[PROBLEM REQUIREMENTS]
Your job with the data below is to output exactly the lines from the one holding "-12V12M-10 -6L10 6M-10" down to the one holding "147Q1172 150 1168", both included, and no others.

[DATA SUPPLIED]

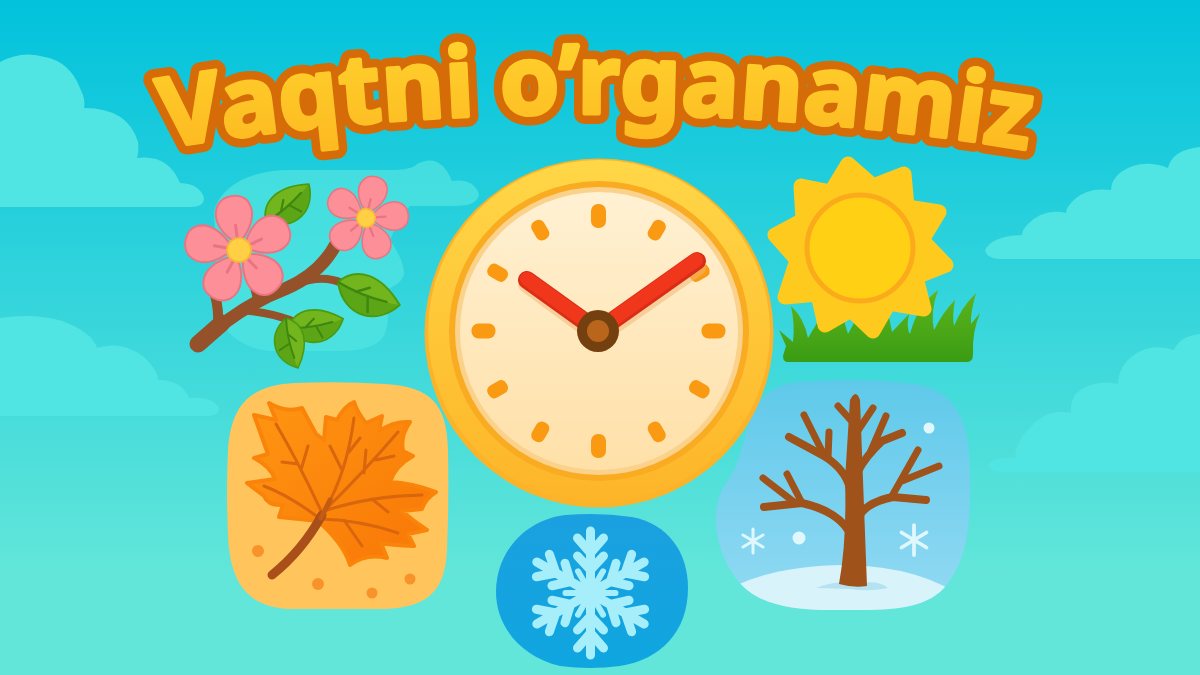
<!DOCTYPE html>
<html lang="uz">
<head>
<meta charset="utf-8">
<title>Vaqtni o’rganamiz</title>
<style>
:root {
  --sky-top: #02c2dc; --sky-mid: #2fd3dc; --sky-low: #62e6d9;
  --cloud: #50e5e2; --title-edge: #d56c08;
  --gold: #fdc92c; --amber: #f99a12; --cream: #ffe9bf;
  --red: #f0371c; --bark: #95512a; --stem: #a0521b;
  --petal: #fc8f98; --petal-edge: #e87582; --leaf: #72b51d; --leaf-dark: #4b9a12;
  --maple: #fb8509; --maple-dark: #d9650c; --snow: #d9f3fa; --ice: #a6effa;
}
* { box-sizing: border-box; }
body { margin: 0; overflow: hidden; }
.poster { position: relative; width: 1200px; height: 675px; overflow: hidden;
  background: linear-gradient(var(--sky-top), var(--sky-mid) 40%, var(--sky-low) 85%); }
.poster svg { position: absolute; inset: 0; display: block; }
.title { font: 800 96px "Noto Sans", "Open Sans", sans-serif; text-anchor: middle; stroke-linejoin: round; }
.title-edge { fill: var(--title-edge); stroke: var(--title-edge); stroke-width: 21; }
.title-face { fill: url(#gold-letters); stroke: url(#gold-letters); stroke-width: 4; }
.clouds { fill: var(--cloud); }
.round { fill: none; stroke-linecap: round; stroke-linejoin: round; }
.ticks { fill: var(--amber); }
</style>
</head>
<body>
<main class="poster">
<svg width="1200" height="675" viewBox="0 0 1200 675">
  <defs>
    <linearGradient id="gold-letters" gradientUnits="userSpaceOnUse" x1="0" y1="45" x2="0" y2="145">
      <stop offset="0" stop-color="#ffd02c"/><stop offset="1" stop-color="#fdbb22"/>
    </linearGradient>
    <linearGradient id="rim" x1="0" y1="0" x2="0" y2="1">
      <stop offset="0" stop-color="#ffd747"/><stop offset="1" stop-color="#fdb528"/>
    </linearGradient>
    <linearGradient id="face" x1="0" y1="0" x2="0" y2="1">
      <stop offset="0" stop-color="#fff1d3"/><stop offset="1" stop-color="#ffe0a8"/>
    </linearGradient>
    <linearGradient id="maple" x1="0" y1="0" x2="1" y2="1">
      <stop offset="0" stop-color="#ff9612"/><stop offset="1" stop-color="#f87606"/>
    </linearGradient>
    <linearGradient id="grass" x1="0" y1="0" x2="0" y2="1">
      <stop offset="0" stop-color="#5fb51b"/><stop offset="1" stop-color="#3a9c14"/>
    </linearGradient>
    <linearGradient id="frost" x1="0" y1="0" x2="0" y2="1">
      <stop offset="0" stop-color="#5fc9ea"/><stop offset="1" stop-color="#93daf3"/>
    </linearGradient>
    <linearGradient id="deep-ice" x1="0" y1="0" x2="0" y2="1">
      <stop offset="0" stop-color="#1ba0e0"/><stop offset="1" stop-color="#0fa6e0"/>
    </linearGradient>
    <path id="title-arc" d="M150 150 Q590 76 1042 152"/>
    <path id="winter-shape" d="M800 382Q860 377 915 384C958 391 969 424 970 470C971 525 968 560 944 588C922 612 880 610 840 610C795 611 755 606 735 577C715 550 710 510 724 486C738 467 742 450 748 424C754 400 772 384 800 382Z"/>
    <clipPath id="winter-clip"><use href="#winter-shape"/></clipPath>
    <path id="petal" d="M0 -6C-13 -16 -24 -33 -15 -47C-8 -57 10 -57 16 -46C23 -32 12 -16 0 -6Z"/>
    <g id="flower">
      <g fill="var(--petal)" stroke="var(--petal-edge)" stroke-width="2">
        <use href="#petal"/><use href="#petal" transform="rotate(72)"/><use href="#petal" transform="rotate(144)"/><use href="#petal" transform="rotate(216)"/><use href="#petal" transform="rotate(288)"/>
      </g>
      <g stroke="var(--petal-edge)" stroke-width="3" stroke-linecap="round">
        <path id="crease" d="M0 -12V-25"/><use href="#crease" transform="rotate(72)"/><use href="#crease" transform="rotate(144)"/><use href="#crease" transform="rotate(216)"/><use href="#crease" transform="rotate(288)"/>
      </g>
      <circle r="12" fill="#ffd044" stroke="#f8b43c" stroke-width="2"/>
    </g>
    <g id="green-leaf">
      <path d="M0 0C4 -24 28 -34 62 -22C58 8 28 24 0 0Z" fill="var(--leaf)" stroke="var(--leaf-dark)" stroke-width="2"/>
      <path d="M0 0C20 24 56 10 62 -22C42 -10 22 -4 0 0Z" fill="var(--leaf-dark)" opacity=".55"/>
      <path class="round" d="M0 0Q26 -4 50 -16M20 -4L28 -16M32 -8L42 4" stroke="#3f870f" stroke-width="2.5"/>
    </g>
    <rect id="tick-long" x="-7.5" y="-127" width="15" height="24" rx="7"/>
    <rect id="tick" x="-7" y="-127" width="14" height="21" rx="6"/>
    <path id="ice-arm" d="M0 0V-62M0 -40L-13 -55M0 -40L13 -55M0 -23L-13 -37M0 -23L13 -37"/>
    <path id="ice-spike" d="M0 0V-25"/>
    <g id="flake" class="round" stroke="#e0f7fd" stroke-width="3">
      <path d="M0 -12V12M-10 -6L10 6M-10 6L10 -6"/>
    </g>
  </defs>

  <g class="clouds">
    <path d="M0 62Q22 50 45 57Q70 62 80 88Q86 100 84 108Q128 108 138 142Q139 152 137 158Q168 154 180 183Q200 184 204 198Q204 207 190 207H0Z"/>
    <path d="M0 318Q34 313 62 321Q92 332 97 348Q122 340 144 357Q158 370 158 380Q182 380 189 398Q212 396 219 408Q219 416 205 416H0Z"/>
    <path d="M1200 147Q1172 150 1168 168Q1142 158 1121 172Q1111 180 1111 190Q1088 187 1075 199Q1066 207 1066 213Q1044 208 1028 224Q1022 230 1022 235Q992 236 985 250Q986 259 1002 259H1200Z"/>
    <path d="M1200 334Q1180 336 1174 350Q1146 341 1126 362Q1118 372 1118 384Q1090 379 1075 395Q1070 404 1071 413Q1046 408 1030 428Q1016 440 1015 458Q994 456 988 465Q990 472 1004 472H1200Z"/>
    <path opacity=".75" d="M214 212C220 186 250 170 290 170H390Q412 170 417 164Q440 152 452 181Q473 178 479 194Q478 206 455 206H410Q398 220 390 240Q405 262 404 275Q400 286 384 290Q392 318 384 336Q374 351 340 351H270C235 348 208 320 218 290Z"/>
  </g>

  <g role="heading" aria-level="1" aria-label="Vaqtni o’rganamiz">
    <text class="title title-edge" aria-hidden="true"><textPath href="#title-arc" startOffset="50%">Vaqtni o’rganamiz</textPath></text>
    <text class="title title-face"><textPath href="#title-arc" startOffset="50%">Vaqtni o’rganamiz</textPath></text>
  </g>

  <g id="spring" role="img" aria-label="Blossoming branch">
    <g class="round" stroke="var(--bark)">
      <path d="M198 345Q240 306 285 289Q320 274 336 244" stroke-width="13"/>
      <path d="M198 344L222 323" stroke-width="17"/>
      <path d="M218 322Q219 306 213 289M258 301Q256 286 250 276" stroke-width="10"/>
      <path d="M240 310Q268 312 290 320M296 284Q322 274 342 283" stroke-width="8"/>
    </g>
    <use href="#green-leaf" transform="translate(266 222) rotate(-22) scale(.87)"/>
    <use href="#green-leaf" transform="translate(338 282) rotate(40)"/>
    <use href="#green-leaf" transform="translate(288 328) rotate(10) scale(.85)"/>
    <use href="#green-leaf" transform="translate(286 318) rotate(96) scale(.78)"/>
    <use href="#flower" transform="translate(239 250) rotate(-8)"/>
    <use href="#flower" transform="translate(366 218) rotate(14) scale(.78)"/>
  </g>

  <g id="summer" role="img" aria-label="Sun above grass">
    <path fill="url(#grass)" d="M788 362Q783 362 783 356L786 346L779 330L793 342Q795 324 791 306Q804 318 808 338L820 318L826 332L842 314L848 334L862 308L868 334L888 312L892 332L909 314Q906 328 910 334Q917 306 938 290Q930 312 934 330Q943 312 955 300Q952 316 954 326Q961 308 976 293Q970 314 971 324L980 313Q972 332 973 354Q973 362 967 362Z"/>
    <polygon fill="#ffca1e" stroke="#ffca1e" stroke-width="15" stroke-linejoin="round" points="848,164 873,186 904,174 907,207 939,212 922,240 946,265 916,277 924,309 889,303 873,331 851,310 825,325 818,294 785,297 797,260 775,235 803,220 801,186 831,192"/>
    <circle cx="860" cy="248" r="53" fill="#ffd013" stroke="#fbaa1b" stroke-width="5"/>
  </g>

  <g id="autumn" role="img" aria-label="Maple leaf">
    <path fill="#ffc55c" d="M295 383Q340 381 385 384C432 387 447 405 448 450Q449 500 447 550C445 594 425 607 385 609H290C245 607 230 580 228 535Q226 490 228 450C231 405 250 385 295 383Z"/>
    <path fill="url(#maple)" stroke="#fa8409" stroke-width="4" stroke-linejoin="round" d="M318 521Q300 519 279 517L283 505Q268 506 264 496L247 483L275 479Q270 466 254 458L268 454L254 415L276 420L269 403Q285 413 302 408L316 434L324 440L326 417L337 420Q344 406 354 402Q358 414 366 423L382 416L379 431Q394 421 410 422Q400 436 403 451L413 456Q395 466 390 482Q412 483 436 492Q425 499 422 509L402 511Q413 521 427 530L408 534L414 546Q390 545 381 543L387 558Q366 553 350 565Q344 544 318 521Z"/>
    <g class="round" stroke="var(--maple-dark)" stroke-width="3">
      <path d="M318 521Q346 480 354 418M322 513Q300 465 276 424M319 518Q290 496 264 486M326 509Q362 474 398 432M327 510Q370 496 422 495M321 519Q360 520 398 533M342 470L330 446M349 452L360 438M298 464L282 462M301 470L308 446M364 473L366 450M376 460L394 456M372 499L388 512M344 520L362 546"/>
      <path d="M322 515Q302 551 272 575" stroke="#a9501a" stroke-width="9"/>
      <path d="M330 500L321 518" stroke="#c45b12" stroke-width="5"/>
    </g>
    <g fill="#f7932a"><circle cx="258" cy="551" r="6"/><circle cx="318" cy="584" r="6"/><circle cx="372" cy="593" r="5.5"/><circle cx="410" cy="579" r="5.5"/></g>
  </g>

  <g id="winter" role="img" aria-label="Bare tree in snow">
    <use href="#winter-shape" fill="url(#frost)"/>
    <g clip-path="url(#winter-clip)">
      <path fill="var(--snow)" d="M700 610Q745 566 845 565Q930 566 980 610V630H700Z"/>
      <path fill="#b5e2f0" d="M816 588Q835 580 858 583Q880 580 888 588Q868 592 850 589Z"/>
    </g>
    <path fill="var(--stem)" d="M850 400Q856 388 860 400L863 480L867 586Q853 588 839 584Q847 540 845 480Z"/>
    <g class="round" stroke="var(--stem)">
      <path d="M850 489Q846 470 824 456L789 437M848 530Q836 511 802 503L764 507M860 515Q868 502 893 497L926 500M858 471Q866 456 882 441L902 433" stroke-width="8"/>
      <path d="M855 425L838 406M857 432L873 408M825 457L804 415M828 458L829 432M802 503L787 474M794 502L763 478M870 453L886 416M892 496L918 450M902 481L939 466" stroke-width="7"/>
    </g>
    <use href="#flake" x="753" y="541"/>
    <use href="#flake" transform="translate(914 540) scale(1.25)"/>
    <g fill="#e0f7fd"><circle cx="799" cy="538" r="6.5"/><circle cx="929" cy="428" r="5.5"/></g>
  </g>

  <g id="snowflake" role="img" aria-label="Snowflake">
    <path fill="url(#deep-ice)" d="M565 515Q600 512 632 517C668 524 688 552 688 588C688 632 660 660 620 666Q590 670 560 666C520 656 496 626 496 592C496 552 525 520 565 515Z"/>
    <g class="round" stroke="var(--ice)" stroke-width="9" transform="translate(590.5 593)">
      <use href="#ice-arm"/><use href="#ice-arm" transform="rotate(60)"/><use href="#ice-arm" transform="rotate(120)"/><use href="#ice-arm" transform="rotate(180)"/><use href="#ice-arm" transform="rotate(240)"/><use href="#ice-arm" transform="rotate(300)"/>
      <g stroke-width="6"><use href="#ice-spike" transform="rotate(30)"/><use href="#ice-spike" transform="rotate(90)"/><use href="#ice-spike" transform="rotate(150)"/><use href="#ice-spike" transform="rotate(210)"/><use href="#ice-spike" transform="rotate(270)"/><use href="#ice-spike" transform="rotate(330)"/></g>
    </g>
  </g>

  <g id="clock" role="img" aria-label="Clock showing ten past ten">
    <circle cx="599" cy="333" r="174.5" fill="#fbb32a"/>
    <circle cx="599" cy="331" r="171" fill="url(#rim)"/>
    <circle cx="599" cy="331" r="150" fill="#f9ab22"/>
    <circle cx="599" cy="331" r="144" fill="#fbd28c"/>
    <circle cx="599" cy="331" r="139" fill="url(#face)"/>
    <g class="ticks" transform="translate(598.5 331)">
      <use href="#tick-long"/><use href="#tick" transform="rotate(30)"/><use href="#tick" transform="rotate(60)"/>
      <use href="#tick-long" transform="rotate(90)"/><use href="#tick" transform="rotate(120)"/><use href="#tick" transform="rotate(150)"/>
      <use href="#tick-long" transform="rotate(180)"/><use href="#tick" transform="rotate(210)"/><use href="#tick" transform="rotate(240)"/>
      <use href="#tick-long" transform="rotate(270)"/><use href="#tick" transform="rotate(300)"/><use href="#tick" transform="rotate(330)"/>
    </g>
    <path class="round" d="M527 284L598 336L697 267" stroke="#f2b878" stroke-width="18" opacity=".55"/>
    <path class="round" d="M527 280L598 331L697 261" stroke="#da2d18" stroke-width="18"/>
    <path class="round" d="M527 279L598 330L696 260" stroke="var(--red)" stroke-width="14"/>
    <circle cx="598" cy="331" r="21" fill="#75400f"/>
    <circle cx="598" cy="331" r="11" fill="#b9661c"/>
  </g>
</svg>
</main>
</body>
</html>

[WORKED SOLUTION]
      <path d="M0 -12V12M-10 -6L10 6M-10 6L10 -6"/>
    </g>
  </defs>

  <g class="clouds">
    <path d="M0 62Q22 50 45 57Q70 62 80 88Q86 100 84 108Q128 108 138 142Q139 152 137 158Q168 154 180 183Q200 184 204 198Q204 207 190 207H0Z"/>
    <path d="M0 318Q34 313 62 321Q92 332 97 348Q122 340 144 357Q158 370 158 380Q182 380 189 398Q212 396 219 408Q219 416 205 416H0Z"/>
    <path d="M1200 147Q1172 150 1168 168Q1142 158 1121 172Q1111 180 1111 190Q1088 187 1075 199Q1066 207 1066 213Q1044 208 1028 224Q1022 230 1022 235Q992 236 985 250Q986 259 1002 259H1200Z"/>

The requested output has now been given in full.